(GIVEN ENTRIES Opens)

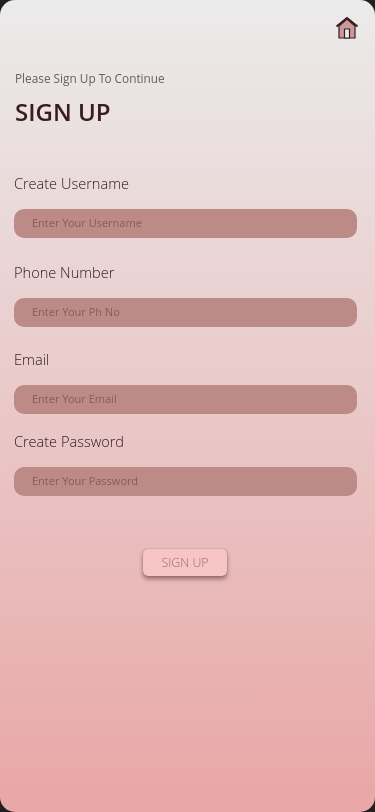
<!DOCTYPE html>
<html lang="en">
<head>
<meta charset="utf-8">
<title>Sign Up</title>
<style>
:root {
  --backdrop: #231f20;
  --sky: #ebebeb;
  --blush: #e9a6a6;
  --field: #bc8a87;
  --placeholder: #855c5c;
  --ink: #2b1b1d;
  --title: #3a1c1e;
  --muted: #645c5d;
  --button: #f8c5c6;
  --button-text: #98686b;
  --icon-fill: #c79a9a;
}
* { box-sizing: border-box; margin: 0; }
html, body { width: 375px; height: 812px; overflow: hidden; background: var(--backdrop); }
body { font-family: "Open Sans", "Noto Sans", sans-serif; color: var(--ink); }
.screen {
  display: flex;
  flex-direction: column;
  width: 375px;
  height: 812px;
  padding: 16px 18px 0 14px;
  border-radius: 15px;
  background: linear-gradient(var(--sky), var(--blush));
}
.home { align-self: flex-end; width: 24px; height: 24px; margin-right: -2px; }
.home svg { display: block; }
.heading { padding: 28px 0 0 1px; }
.intro { font-size: 11.8px; line-height: 20px; color: var(--muted); }
h1 { margin-top: 9px; font-size: 24px; line-height: 30px; font-weight: 600; color: var(--title); }
.form { display: flex; flex-direction: column; margin-top: 46px; }
.group { display: flex; flex-direction: column; gap: 16px; margin-bottom: 24px; }
.group.phone { margin-bottom: 22px; }
.group.email { margin-bottom: 17px; }
.group.password { margin-bottom: 53px; }
.label { font-size: 14.6px; line-height: 20px; font-weight: 300; }
.field {
  height: 29px;
  padding-left: 18px;
  border-radius: 10px;
  background: var(--field);
  font-size: 11px;
  line-height: 28px;
  color: var(--placeholder);
}
.submit {
  align-self: center;
  width: 84px;
  height: 27px;
  margin-right: 1px;
  border-radius: 5px;
  background: var(--button);
  box-shadow: 0 3px 4px rgba(70, 30, 30, .5), 0 0 1px rgba(120, 60, 60, .7);
  font-size: 12.4px;
  line-height: 27px;
  font-weight: 300;
  text-align: center;
  text-decoration: none;
  color: var(--button-text);
}
</style>
</head>
<body>
<main class="screen">
  <a class="home" href="#" aria-label="Home">
    <svg width="24" height="24" viewBox="0 0 24 24" fill="none" stroke="var(--title)">
      <path d="M4 10 12 3l8 7v12H4z" fill="var(--icon-fill)" stroke-width="1.2"/>
      <path d="M9.500 22v-9h5v9z" fill="var(--sky)" stroke-width="1.2"/>
      <path d="M1.500 10.500 12 2l10.500 8.500" stroke-width="2"/>
    </svg>
  </a>
  <header class="heading">
    <p class="intro">Please Sign Up To Continue</p>
    <h1>SIGN UP</h1>
  </header>
  <section class="form">
    <div class="group username">
      <p class="label">Create Username</p>
      <p class="field">Enter Your Username</p>
    </div>
    <div class="group phone">
      <p class="label">Phone Number</p>
      <p class="field">Enter Your Ph No</p>
    </div>
    <div class="group email">
      <p class="label">Email</p>
      <p class="field">Enter Your Email</p>
    </div>
    <div class="group password">
      <p class="label">Create Password</p>
      <p class="field">Enter Your Password</p>
    </div>
    <a class="submit" href="#">SIGN UP</a>
  </section>
</main>
</body>
</html>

(GIVEN ENTRIES Closes)

» WORK REQUEST: Reproduce each line from the data that has "label" in it.

» RESPONSE FOR THIS EXERCISE:
.label { font-size: 14.6px; line-height: 20px; font-weight: 300; }
  <a class="home" href="#" aria-label="Home">
      <p class="label">Create Username</p>
      <p class="label">Phone Number</p>
      <p class="label">Email</p>
      <p class="label">Create Password</p>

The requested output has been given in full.